> [Entries shown]
:::

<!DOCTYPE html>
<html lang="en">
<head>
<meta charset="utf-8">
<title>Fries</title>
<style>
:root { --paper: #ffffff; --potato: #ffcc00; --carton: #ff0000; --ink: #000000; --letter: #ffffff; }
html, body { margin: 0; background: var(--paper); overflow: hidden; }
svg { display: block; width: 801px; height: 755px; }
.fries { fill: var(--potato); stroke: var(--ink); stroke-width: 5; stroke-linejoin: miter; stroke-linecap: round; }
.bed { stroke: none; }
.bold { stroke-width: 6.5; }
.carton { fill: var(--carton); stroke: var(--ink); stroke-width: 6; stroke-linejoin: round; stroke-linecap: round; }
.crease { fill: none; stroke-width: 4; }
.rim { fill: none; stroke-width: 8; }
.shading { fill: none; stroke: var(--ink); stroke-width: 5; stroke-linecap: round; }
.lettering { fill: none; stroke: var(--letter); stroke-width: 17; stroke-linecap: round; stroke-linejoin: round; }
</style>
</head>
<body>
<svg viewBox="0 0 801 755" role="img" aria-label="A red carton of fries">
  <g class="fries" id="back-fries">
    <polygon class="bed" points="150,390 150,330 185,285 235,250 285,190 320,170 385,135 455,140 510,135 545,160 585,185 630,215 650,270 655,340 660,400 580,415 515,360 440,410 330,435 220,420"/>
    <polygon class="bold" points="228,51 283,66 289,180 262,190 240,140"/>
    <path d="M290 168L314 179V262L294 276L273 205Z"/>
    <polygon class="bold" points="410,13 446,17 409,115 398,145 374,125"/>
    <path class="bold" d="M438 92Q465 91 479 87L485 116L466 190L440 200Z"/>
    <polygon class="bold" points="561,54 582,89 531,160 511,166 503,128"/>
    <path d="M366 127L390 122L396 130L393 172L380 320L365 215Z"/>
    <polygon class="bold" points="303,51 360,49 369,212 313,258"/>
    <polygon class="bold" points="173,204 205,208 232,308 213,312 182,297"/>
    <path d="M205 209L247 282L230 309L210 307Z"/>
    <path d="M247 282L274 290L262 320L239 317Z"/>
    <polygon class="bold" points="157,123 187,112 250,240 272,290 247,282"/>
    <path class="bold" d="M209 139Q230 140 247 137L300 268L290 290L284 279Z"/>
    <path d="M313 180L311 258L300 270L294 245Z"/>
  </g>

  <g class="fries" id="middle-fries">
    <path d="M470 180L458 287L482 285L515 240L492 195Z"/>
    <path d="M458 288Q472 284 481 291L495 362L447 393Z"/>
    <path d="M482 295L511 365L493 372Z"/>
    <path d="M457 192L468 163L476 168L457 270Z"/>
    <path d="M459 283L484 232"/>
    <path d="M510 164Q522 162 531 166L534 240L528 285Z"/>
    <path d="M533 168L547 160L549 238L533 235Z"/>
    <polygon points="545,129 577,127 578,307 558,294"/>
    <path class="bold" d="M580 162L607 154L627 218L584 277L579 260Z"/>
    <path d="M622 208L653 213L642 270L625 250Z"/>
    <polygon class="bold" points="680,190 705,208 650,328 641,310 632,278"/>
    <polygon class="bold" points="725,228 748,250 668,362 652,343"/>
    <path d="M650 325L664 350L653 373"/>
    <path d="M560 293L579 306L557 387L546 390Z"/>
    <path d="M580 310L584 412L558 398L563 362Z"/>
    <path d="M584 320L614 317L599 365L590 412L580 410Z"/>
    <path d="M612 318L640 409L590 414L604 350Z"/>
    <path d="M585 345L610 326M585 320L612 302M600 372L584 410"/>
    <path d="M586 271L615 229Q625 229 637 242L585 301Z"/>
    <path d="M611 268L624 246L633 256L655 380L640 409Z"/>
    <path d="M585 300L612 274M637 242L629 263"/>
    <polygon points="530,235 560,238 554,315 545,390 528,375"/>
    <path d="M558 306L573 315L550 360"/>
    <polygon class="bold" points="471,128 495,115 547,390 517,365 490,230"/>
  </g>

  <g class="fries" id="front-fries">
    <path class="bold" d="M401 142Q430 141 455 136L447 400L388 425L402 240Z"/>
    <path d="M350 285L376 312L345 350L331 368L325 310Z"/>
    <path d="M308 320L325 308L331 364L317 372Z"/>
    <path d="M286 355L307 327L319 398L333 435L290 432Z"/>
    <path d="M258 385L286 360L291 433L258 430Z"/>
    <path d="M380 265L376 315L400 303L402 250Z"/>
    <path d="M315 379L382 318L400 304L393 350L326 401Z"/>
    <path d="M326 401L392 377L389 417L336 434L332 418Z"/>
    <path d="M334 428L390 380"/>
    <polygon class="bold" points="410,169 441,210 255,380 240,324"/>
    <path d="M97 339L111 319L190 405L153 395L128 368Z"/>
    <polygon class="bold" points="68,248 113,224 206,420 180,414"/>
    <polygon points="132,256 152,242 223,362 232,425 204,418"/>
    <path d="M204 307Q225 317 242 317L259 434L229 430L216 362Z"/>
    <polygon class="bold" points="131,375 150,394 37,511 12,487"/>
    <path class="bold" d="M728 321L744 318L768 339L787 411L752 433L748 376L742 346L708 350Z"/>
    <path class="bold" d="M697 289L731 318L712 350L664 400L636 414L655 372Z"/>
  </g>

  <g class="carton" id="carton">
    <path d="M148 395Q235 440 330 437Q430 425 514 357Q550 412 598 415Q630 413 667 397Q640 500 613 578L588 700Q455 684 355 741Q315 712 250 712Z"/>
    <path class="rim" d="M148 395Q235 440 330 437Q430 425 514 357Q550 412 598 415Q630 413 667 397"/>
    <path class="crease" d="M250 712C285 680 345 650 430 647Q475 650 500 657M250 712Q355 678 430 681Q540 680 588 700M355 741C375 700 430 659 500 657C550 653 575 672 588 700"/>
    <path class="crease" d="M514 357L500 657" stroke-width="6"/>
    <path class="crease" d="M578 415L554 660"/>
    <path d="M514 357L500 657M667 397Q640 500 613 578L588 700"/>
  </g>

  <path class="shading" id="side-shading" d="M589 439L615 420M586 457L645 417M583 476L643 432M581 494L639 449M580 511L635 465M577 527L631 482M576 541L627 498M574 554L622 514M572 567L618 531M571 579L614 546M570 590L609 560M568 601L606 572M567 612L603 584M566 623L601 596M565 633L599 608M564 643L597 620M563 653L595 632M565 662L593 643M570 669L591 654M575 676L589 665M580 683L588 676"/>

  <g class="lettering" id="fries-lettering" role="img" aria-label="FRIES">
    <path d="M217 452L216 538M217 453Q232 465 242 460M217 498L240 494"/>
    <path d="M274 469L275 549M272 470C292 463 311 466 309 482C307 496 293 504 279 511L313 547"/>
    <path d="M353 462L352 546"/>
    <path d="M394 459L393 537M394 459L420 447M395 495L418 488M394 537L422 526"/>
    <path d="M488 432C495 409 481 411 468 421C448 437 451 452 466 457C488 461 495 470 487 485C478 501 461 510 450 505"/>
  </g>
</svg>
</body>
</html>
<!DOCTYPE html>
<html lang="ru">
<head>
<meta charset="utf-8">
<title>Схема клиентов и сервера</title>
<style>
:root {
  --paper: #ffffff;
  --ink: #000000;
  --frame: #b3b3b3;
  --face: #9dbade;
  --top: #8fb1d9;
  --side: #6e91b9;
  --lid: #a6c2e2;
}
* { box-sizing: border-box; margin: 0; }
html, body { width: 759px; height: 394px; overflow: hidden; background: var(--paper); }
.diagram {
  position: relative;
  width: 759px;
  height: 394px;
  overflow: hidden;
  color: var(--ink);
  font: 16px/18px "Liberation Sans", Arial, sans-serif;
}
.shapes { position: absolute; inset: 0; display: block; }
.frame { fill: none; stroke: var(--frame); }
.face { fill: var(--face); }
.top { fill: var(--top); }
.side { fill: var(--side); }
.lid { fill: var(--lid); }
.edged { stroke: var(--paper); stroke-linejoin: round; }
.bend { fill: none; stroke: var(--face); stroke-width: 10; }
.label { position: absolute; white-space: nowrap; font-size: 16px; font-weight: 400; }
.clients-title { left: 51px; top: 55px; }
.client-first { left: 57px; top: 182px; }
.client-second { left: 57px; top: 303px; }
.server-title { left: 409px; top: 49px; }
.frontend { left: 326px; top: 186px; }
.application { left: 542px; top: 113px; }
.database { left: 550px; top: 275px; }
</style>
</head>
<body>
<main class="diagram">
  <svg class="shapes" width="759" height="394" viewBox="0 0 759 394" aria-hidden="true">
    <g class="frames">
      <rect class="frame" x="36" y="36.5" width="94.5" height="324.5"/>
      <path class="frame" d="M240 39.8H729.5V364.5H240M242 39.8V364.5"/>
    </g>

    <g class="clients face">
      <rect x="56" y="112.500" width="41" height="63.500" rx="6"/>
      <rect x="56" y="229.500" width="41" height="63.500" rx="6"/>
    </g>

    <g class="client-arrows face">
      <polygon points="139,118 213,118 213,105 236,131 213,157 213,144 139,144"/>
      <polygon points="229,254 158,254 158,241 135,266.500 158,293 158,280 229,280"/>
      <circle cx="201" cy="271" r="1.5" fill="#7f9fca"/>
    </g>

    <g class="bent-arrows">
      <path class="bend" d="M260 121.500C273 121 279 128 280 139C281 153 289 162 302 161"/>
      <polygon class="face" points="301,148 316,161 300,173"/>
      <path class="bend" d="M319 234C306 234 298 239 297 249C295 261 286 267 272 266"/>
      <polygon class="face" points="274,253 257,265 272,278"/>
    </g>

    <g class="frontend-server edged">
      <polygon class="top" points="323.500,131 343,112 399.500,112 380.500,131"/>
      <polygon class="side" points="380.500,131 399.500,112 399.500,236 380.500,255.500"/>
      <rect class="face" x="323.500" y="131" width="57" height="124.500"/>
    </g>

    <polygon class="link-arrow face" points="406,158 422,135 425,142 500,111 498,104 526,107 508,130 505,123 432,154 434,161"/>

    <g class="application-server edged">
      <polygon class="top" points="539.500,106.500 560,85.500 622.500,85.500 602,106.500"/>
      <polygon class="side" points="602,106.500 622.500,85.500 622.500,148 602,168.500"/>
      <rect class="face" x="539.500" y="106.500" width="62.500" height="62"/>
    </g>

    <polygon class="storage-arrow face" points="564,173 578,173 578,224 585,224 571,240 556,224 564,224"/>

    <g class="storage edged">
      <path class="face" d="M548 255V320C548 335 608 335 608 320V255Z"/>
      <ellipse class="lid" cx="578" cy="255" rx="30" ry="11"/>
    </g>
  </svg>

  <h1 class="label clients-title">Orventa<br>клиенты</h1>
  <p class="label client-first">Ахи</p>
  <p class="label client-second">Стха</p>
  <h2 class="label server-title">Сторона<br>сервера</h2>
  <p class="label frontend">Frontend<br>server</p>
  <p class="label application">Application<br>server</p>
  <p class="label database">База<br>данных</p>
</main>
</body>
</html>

:::

> [Instructions to follow] For the word "edged", count the lines in the records that contain it. Give the number and no other words.

> [Answer to this exercise] 4